• _TASK_
Please copy every line from the following entries in which the word "anchor" appears.
◆ ◆ ◆
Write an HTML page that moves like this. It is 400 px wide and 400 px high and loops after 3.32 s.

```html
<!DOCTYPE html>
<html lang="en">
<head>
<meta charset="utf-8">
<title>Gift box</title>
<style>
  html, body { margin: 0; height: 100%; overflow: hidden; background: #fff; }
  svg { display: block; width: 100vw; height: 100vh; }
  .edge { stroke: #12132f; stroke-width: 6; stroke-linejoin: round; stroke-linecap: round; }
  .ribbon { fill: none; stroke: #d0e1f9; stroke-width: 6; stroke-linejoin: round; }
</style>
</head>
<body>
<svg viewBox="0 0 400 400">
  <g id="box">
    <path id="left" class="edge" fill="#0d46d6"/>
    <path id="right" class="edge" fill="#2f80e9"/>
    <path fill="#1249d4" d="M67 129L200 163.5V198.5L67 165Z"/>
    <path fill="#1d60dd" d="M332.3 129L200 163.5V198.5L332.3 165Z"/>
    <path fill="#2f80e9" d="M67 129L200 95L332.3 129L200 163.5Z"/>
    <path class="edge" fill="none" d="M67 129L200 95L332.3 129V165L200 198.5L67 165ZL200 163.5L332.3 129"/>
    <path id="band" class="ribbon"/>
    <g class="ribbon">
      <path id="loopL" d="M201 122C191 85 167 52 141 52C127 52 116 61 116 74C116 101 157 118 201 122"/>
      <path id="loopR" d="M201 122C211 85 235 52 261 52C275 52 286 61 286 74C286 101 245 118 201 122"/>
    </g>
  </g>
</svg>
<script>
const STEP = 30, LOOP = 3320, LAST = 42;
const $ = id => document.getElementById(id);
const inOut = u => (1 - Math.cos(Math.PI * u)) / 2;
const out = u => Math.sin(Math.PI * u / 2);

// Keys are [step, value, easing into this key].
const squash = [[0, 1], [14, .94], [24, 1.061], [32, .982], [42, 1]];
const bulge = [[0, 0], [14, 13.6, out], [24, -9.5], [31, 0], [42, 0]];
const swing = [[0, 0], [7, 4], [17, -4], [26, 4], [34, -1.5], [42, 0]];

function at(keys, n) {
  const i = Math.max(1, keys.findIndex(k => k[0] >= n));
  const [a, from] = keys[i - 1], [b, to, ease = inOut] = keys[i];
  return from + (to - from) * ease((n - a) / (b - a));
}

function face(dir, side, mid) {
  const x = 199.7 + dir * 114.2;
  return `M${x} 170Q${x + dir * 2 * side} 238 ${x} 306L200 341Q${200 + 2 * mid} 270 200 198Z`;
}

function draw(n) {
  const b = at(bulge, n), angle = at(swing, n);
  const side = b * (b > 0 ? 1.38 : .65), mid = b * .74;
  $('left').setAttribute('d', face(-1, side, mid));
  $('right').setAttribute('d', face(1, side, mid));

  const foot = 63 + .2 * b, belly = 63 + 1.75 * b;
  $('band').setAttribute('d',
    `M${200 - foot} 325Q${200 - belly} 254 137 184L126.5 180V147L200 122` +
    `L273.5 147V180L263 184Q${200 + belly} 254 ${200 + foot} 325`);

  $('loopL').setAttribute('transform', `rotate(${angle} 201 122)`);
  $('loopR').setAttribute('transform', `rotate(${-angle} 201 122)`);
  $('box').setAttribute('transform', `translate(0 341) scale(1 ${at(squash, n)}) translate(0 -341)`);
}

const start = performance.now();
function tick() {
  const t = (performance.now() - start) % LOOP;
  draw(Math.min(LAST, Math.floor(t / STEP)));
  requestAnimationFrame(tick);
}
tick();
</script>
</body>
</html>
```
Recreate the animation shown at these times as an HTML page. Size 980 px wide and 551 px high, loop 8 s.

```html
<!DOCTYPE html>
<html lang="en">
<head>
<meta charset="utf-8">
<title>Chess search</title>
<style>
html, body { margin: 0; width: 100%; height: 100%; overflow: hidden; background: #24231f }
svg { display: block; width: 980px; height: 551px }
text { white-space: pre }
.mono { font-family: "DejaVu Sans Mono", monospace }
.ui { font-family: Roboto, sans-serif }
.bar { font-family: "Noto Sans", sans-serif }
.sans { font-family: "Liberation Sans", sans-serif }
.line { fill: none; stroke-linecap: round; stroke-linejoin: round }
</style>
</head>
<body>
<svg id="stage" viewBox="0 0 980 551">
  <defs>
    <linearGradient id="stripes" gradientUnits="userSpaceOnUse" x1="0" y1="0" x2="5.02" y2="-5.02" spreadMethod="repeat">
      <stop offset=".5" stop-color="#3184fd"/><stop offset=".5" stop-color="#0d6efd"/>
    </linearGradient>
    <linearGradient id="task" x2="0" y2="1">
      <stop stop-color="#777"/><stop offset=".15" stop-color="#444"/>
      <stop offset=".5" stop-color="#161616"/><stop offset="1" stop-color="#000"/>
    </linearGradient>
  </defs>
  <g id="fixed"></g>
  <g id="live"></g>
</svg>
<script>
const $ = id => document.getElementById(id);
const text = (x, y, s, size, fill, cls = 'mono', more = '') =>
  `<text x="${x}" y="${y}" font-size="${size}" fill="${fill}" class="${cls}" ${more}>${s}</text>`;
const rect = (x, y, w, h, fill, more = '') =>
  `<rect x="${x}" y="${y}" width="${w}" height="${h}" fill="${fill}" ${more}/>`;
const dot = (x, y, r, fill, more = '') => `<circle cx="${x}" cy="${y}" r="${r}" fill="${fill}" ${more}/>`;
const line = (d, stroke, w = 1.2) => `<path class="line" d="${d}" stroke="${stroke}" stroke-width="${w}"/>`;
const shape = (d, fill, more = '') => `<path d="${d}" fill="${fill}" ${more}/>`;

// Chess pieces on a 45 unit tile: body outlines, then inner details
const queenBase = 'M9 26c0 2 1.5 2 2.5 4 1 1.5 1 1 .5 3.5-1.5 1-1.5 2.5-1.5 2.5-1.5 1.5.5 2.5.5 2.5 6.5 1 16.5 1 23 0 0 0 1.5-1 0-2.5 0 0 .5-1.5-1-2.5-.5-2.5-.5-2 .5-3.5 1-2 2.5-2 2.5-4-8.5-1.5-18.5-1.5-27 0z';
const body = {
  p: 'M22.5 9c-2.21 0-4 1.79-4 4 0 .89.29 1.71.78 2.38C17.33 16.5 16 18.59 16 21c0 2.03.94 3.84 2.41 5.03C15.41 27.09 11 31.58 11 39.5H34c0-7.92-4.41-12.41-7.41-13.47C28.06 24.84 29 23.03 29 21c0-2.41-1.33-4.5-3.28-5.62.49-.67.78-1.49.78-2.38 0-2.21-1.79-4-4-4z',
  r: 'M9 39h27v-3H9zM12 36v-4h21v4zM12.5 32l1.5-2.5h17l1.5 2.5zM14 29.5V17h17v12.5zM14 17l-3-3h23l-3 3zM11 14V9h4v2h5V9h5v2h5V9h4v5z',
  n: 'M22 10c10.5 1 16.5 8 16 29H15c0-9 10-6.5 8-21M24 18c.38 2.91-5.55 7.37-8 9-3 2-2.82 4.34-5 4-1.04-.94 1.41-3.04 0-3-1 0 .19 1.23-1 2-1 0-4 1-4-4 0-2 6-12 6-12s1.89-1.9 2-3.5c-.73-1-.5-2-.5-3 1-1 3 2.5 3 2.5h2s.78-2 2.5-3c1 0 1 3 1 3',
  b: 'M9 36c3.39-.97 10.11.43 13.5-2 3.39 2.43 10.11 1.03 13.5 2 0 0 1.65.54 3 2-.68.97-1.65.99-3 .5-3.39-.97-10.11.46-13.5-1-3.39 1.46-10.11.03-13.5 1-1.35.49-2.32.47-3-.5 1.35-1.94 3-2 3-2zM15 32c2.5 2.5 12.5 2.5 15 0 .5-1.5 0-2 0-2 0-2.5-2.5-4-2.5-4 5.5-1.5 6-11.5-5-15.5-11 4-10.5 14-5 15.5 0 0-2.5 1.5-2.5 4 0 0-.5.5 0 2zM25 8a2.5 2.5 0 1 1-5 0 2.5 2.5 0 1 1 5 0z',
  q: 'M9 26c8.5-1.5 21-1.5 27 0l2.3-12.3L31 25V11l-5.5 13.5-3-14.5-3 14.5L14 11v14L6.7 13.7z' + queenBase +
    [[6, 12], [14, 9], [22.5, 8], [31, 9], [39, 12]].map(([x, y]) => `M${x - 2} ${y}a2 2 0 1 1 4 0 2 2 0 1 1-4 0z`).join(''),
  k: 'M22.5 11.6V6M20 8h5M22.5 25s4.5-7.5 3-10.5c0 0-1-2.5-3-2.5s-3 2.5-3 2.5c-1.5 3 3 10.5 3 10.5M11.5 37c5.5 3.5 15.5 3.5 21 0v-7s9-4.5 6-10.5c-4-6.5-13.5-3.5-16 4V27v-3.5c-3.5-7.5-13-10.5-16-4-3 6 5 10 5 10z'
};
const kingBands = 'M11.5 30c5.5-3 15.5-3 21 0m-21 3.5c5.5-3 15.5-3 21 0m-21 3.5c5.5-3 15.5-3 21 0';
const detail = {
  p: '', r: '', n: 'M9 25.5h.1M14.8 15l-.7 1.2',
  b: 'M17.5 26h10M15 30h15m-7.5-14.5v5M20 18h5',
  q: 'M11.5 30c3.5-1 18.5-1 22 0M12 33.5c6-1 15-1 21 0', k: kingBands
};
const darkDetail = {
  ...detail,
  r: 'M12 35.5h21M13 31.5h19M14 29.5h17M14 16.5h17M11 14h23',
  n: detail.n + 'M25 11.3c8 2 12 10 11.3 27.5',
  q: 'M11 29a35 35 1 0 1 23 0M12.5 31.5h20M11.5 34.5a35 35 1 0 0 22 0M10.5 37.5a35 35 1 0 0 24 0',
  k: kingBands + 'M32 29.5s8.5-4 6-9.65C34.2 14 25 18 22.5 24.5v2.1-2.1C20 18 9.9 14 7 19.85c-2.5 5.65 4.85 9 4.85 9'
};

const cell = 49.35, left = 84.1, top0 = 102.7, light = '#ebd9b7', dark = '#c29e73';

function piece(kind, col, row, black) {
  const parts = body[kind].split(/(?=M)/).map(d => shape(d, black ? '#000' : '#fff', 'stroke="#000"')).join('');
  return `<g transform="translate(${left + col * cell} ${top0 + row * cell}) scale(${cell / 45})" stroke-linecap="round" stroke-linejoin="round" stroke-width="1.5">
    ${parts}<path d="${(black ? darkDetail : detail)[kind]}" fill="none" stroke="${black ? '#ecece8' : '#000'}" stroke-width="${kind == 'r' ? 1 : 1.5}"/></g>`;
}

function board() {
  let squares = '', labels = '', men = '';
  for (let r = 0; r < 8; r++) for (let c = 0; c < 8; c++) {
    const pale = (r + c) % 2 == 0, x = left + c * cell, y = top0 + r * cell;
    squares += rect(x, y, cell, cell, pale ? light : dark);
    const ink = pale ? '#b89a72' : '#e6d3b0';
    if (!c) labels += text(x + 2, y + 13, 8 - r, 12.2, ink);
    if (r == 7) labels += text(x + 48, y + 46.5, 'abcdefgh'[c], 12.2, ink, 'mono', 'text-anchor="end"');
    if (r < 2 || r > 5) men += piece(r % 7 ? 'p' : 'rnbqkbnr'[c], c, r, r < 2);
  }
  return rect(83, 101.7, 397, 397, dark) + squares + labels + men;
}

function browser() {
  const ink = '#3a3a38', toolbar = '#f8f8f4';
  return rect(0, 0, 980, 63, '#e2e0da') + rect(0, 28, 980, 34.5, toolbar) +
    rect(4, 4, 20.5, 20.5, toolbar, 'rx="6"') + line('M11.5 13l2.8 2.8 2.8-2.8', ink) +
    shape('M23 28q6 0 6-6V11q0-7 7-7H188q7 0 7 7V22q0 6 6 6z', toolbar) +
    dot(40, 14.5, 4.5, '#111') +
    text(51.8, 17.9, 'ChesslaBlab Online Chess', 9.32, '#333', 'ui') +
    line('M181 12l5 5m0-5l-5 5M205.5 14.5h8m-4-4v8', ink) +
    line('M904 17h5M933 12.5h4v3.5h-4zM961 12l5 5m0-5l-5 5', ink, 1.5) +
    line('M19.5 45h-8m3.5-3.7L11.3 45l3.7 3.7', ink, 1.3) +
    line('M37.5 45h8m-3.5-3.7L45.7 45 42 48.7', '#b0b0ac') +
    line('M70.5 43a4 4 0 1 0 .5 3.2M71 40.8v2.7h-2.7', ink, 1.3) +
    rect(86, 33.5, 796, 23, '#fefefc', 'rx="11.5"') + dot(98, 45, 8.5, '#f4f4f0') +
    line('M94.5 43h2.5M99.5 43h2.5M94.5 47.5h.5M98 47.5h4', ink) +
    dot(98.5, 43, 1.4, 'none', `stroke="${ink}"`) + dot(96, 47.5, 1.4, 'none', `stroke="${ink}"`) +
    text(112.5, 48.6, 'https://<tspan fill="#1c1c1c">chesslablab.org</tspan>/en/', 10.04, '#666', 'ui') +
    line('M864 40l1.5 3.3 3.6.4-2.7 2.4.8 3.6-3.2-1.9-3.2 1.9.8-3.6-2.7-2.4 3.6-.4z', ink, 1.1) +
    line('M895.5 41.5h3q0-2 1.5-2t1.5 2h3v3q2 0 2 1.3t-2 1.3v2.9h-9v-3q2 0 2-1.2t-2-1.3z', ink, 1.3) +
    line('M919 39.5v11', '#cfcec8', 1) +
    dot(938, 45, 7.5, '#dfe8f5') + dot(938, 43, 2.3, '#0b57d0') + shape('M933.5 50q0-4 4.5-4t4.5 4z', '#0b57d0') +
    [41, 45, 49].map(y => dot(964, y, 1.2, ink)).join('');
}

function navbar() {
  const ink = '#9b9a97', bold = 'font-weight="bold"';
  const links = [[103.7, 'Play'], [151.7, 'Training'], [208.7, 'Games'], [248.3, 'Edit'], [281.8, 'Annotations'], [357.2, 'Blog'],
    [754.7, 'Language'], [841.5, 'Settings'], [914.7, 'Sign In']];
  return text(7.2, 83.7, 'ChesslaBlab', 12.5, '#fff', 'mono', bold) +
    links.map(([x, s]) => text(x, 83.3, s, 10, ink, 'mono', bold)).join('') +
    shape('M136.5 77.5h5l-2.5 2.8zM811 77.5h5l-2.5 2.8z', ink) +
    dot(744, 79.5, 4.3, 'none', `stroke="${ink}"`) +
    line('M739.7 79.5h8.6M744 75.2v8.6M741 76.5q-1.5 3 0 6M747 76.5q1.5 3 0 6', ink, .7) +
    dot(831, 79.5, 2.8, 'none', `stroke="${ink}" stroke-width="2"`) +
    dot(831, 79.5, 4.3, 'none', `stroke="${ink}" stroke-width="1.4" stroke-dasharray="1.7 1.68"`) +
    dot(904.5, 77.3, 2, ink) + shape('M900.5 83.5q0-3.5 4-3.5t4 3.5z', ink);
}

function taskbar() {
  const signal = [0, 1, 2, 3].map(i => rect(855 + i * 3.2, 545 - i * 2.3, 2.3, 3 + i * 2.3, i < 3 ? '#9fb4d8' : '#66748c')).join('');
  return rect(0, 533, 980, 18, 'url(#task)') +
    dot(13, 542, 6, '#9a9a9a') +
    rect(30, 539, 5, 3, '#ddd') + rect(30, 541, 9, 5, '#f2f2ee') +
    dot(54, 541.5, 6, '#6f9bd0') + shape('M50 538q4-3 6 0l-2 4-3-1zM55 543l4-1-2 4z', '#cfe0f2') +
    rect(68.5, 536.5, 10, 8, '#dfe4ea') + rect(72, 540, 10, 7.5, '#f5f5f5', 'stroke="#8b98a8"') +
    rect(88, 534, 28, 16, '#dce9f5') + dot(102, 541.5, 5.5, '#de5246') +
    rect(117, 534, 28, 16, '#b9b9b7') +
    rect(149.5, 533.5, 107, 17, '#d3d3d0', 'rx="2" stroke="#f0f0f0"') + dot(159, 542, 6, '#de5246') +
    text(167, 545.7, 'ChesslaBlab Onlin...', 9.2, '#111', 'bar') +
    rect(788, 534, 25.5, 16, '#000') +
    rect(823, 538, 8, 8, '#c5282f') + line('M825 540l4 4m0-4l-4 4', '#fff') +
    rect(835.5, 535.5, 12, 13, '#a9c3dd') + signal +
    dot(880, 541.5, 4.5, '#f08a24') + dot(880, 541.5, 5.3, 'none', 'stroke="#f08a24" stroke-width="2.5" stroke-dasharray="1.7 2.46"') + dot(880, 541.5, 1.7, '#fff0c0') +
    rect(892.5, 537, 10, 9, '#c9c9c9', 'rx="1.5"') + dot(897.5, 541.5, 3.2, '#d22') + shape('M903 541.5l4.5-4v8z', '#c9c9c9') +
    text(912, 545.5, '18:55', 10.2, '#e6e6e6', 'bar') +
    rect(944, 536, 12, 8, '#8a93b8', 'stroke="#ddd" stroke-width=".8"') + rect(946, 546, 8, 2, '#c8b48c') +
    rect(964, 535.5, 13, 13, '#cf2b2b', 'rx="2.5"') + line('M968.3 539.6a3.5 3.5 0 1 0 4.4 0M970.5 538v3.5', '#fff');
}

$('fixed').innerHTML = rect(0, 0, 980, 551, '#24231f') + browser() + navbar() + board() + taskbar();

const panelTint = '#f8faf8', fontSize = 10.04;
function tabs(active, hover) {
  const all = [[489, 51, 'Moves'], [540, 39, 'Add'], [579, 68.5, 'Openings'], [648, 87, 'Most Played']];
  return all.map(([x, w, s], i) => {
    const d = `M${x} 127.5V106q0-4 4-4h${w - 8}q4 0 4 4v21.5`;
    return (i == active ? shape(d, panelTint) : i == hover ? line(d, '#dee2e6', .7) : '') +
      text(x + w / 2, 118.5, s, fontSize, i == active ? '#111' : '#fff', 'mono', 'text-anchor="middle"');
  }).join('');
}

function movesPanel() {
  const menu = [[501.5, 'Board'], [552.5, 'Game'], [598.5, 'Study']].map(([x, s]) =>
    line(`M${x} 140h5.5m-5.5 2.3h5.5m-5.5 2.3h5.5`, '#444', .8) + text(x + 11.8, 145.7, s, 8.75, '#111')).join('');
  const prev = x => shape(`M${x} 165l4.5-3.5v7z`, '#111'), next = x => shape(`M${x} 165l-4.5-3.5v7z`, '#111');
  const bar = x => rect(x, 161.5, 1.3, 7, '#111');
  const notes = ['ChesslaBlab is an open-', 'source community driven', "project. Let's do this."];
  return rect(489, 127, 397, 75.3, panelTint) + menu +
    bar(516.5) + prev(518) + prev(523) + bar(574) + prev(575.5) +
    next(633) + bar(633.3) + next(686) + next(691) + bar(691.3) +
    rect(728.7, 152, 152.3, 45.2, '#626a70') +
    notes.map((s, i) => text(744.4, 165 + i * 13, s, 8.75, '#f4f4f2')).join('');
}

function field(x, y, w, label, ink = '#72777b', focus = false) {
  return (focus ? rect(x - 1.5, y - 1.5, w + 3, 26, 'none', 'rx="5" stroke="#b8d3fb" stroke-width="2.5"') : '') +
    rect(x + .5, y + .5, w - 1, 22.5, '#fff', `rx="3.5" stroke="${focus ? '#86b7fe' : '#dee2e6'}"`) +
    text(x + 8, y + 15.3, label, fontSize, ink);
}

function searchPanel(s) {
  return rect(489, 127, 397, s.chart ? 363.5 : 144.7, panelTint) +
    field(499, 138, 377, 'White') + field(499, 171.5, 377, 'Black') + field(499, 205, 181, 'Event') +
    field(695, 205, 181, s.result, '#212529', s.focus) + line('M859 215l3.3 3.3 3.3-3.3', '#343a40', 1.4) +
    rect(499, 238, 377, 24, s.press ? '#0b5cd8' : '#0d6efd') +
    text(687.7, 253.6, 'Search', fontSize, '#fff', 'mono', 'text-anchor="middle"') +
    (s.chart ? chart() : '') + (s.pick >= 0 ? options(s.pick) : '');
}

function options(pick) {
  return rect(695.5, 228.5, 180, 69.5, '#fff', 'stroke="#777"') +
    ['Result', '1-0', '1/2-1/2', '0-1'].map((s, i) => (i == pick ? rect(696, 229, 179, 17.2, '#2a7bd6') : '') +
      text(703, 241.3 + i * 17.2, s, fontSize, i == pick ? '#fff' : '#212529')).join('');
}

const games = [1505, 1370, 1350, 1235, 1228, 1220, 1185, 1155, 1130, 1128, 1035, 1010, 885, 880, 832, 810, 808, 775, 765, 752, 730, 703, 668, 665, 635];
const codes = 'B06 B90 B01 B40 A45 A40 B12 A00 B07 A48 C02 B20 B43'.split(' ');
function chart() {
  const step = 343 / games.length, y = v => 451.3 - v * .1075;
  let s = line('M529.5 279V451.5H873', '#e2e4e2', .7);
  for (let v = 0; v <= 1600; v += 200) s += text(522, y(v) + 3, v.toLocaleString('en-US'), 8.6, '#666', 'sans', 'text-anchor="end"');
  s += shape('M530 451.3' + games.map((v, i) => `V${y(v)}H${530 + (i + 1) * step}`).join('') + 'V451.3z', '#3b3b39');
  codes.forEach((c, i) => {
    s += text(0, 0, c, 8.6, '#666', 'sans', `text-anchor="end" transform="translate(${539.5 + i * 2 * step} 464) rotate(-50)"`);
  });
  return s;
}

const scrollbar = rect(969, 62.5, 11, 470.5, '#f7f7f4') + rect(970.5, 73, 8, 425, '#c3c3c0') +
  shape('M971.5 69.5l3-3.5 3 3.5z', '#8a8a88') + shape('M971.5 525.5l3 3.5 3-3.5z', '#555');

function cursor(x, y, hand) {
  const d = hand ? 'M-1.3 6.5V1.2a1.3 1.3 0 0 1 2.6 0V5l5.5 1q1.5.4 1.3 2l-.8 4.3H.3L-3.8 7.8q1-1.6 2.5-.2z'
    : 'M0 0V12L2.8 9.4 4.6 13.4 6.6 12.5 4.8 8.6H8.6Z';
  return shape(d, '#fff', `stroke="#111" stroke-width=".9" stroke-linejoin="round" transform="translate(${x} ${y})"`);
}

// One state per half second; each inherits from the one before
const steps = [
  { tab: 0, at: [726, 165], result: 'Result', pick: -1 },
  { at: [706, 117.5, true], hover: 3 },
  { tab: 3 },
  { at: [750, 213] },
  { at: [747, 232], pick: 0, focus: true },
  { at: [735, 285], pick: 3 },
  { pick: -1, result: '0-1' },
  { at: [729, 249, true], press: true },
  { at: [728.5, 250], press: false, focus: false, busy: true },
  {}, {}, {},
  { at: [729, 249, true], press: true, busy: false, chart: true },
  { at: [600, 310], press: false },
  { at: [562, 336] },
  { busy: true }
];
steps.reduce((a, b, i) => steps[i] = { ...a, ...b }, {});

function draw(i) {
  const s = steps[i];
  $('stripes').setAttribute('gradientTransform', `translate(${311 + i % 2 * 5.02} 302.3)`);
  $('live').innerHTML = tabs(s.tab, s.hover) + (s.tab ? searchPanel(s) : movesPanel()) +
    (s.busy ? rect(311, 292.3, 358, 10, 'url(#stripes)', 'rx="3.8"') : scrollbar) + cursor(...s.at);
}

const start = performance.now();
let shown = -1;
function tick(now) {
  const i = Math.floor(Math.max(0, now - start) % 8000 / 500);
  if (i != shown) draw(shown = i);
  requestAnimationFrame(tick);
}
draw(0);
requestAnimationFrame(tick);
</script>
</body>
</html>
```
◆ ◆ ◆
• _TASK RESULT_
    if (r == 7) labels += text(x + 48, y + 46.5, 'abcdefgh'[c], 12.2, ink, 'mono', 'text-anchor="end"');
      text(x + w / 2, 118.5, s, fontSize, i == active ? '#111' : '#fff', 'mono', 'text-anchor="middle"');
    text(687.7, 253.6, 'Search', fontSize, '#fff', 'mono', 'text-anchor="middle"') +
  for (let v = 0; v <= 1600; v += 200) s += text(522, y(v) + 3, v.toLocaleString('en-US'), 8.6, '#666', 'sans', 'text-anchor="end"');
    s += text(0, 0, c, 8.6, '#666', 'sans', `text-anchor="end" transform="translate(${539.5 + i * 2 * step} 464) rotate(-50)"`);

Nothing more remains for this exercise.